PARTS IS PARTS:
Terminal Bl cks
Made to Order
● by Nick Martin
Read the robot forums and
everyone agrees: Crimp-on ring
terminals and terminal posts are the
most reliable means of making high
current connections. The problem
is there are a limited number of
suitable commercial products and
they are often the wrong size and
shape, or made of brittle materials.
This cookbook of ideas will have
your bot powered up to terminate
opponents instead of dying from
dodgy connections. The ideas
presented will scale up or down
from beetleweight to super heavy
classes and will save you weight and
money. There are many ways to
make the terminal blocks. You can
use anything from a milling machine
down to hand tools; the finish may
be rougher with hand tools, but the
terminals will function just as well.
types of lock washers and will not
vibrate loose — even when you
forget to tighten them up properly
(don’t ask me how I know this!).
What NOT to use: open-ended
terminals might look appealing, but
will often pull loose. Brittle insulators
such as Bakelite will fail under impact
and should not be used. Cheap plier-type crimpers will not give you reliable
connections and are best donated
to someone you secretly hate.
make my terminal blocks. However,
a circular table saw, a band saw, or
even a jigsaw will get the job done.
Cut the plastic stock to size — A
circular table saw or a band saw will
give the best results for this operation. If you are using a circular saw,
a carbide ripping blade works best,
while on a band saw, a wood cutting blade with a lower tooth count is
better than a metal cutting blade.
Cut the plastic down to a
rectangular bar of the size you have
designed; in the demonstration
block, this is 20 x 25 x 60 mm.
Drill and counterbore the
terminal screw holes — Mark out
the locations of the terminal screws
and position the stock in your drill press
securely. Drill the 1/4” hole through
the plastic and without moving the
Rather than designing your bot
around a standard shaped terminal
strip, make a terminal that fits into
your ideal frame design.
Start by asking yourself
how the terminals could
take up less space, how
they could be safer, and
how they could be easier
to use and mount.
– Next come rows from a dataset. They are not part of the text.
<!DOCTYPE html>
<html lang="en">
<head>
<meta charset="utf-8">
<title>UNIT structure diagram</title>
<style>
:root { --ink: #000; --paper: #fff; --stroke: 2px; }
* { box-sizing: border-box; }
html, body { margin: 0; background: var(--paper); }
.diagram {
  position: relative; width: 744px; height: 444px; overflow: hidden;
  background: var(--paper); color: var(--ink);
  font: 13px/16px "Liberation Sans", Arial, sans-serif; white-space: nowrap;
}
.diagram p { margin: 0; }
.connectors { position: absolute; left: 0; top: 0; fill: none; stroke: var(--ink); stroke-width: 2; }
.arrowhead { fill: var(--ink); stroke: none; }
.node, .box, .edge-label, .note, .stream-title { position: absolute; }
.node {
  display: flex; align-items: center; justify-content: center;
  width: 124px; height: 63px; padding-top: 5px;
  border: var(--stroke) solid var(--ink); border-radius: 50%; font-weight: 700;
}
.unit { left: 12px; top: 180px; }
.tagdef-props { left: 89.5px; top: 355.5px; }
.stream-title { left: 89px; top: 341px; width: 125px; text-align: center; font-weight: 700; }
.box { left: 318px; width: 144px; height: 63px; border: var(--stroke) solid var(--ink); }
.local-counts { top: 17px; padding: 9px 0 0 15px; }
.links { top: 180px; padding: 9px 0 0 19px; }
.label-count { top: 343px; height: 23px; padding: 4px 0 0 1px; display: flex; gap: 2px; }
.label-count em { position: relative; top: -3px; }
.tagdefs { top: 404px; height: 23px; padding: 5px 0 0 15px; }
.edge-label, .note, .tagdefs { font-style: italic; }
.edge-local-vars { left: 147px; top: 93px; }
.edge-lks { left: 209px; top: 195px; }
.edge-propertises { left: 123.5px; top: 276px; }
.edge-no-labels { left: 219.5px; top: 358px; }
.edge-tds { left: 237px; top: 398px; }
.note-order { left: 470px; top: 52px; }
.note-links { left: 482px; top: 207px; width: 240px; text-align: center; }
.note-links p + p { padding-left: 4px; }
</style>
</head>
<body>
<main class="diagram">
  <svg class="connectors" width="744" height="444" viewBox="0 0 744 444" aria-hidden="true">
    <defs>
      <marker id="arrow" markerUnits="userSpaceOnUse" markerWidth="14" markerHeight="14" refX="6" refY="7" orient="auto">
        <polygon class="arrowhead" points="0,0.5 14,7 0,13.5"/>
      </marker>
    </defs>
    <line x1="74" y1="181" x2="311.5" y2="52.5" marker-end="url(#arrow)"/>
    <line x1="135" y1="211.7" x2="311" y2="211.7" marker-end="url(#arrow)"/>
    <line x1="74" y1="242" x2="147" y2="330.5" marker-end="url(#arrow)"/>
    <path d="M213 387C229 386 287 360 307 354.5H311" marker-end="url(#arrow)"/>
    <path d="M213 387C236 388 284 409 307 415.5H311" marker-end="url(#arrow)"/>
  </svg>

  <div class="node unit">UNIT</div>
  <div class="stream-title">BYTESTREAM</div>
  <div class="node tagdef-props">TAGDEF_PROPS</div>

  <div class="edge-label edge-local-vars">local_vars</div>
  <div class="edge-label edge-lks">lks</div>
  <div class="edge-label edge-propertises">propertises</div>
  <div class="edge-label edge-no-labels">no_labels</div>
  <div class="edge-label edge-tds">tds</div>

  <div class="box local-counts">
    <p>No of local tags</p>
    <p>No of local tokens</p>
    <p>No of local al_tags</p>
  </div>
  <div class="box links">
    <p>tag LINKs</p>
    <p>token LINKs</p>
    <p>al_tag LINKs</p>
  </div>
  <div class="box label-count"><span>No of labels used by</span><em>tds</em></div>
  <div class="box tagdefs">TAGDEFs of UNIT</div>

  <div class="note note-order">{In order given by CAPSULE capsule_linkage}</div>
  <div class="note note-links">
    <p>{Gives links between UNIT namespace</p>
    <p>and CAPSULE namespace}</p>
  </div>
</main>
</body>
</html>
The
reference design shown in
Figure 1 is just a starting
point and you can add
features such as side
mounting, thru-wall leads,
or extra connections.
Use nylon insert
nuts to keep the ring
connectors locked down.
They outperform all
Use a plastic that is cheap, easily
worked, and not too brittle. The best
plastic for low temperature situations
is UMHW as it is easy to machine and
resists impacts. Nylon 6/6 would also
be a good choice, and Delrin would
be better for high temperature
areas, although it
has lower impact
I used a light
milling machine to
FIGURE 2. Milling
FIGURE 3. The base
with wire cut-outs.
FIGURE 1. Dimensions of
the basic terminal block.
SERVO 09.2008 33